#### [EXERCISE BRIEF]
Scan the records for lines with the word "terminal", and copy every such line.

#### [Stored records]

┏━━

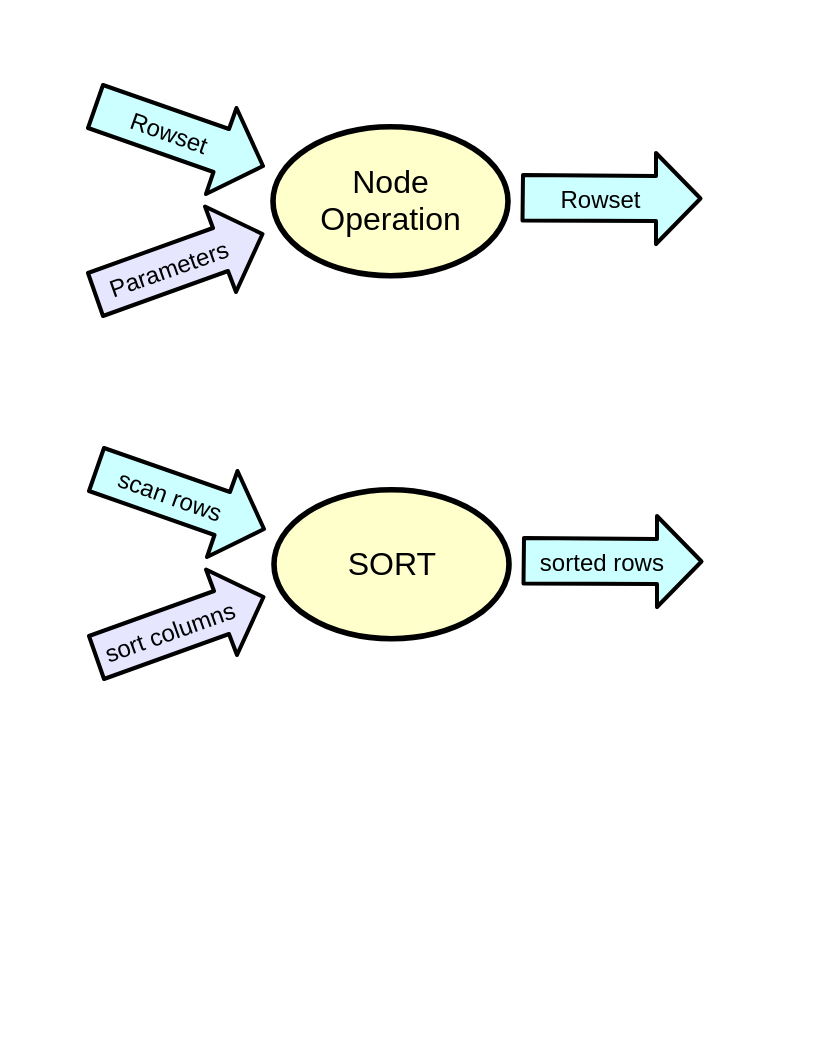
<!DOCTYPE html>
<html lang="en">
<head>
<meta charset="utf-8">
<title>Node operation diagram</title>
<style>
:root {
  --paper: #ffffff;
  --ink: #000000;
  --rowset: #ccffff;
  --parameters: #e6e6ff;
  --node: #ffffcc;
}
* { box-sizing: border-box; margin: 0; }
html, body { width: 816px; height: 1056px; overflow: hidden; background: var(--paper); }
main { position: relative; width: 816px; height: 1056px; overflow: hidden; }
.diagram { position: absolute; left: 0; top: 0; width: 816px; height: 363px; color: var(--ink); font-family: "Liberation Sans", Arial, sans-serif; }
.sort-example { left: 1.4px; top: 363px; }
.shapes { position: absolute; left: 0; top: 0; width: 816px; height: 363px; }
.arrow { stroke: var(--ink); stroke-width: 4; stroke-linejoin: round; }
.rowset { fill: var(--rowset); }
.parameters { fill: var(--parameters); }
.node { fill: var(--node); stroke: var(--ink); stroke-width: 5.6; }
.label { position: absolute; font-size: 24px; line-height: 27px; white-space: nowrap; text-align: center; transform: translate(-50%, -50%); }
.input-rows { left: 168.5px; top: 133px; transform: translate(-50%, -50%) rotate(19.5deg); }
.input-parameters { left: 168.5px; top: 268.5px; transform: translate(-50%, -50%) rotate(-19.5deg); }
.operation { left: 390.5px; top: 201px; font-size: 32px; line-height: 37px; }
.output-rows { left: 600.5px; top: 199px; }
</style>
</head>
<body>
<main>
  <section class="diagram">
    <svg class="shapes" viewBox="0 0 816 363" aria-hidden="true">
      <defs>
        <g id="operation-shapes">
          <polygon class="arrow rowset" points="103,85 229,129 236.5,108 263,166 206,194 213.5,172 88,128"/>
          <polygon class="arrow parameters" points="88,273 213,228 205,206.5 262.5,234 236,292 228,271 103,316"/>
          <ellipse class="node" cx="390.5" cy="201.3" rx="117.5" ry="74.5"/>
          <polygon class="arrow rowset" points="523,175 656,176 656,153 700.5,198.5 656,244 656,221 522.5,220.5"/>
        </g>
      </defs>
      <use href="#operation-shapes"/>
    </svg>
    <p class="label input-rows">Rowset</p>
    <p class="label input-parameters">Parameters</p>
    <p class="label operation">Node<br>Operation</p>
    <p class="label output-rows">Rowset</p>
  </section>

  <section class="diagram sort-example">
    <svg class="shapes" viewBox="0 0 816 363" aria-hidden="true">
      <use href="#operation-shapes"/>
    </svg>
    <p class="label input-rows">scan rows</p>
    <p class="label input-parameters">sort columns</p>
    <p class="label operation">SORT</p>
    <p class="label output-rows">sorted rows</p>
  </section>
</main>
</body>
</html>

┗━━
┏━━

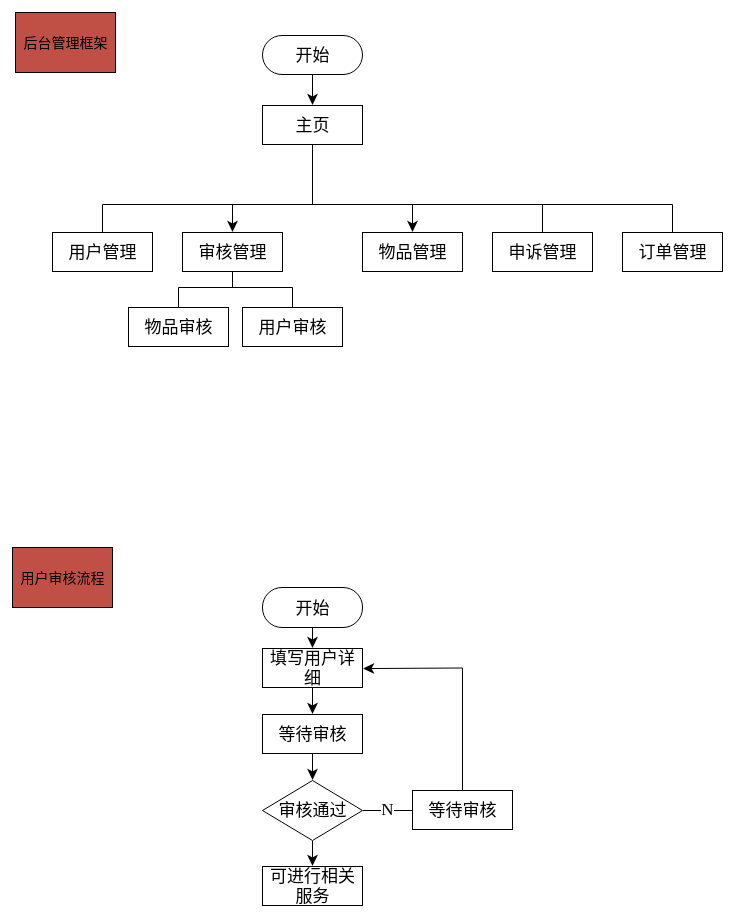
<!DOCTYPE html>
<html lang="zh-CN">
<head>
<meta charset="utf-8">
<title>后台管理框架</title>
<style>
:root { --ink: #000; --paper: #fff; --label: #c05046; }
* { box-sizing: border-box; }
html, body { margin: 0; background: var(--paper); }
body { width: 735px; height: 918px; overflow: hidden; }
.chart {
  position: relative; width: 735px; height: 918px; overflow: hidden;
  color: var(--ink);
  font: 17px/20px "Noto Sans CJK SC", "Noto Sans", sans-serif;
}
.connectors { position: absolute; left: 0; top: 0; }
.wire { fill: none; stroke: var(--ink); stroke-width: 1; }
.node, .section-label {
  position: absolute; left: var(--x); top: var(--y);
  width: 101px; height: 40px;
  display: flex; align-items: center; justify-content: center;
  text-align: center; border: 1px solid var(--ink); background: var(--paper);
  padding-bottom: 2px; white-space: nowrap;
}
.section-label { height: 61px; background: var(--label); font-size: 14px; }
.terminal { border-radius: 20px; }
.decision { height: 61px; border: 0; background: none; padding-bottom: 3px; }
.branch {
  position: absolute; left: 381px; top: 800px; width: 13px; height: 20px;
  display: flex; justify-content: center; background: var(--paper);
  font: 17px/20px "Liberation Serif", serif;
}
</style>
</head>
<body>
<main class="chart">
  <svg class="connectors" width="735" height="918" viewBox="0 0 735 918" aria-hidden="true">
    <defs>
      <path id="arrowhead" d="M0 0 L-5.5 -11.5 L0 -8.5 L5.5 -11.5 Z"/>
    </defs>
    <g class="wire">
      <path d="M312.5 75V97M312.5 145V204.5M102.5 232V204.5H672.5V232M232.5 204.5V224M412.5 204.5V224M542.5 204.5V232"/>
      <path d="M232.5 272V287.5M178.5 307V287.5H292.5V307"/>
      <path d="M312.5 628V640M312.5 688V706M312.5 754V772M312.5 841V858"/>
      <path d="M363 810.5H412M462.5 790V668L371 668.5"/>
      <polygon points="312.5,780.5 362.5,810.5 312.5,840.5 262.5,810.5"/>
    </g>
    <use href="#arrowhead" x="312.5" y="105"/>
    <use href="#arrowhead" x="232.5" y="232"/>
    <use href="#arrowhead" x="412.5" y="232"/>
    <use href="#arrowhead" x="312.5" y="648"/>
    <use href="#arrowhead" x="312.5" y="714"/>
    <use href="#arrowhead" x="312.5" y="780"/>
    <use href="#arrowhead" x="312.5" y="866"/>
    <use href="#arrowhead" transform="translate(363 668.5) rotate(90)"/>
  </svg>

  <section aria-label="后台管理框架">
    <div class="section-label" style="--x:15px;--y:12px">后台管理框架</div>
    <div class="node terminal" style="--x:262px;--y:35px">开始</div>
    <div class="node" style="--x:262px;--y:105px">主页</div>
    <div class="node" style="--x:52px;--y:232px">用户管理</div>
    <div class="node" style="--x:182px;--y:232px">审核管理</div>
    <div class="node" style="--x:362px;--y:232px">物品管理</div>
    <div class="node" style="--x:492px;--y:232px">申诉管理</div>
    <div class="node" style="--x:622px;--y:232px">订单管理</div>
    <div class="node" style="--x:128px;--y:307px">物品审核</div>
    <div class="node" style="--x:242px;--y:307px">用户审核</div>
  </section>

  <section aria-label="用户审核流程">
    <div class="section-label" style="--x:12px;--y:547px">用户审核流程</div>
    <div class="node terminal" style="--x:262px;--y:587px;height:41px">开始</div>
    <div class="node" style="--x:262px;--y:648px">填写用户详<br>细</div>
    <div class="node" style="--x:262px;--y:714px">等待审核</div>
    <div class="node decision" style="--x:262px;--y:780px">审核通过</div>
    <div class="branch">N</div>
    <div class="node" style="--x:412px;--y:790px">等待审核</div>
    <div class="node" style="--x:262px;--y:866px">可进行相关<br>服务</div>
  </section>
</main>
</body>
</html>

┗━━
┏━━

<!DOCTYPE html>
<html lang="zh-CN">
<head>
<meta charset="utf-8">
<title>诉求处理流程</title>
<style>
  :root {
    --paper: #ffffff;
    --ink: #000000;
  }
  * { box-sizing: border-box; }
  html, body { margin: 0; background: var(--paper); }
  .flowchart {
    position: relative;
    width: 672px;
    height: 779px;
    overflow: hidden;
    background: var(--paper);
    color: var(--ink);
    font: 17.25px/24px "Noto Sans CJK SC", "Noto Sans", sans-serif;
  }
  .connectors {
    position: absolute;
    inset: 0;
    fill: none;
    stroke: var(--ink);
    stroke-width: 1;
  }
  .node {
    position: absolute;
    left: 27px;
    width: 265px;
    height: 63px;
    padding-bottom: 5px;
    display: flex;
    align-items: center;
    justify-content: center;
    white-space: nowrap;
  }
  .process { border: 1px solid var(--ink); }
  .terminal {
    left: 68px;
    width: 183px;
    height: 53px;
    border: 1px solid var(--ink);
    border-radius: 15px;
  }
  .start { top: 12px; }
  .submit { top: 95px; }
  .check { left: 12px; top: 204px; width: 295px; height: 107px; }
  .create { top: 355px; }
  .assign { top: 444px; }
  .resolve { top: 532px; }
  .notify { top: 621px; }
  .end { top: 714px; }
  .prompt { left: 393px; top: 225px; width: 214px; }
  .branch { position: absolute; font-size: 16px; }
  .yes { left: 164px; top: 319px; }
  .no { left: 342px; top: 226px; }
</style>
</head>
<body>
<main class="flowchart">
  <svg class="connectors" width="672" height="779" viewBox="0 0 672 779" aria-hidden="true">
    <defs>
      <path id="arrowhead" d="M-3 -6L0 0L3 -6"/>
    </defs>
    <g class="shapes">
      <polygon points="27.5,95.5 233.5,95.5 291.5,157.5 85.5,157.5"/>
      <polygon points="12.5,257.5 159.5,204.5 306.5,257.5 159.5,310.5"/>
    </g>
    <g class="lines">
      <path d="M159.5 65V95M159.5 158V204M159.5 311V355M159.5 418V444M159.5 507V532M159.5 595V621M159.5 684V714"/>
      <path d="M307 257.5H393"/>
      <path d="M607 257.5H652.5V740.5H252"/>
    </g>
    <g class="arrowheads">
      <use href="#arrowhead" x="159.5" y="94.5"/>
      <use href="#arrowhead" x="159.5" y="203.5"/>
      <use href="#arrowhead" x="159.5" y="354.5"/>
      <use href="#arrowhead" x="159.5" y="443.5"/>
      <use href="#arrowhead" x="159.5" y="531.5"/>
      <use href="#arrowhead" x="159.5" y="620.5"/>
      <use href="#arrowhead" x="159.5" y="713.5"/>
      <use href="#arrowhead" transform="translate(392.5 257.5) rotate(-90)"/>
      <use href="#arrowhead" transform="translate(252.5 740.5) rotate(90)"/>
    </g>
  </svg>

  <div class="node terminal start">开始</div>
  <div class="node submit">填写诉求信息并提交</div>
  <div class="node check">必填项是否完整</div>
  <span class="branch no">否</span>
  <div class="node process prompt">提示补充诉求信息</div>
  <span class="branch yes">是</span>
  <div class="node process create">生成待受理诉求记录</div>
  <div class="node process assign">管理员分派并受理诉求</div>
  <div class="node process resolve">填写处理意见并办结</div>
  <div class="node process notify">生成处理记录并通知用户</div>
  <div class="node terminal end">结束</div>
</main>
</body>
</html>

┗━━

#### [EXERCISE RESPONSE]
.terminal { border-radius: 20px; }
    <div class="node terminal" style="--x:262px;--y:35px">开始</div>
    <div class="node terminal" style="--x:262px;--y:587px;height:41px">开始</div>
  .terminal {
  <div class="node terminal start">开始</div>
  <div class="node terminal end">结束</div>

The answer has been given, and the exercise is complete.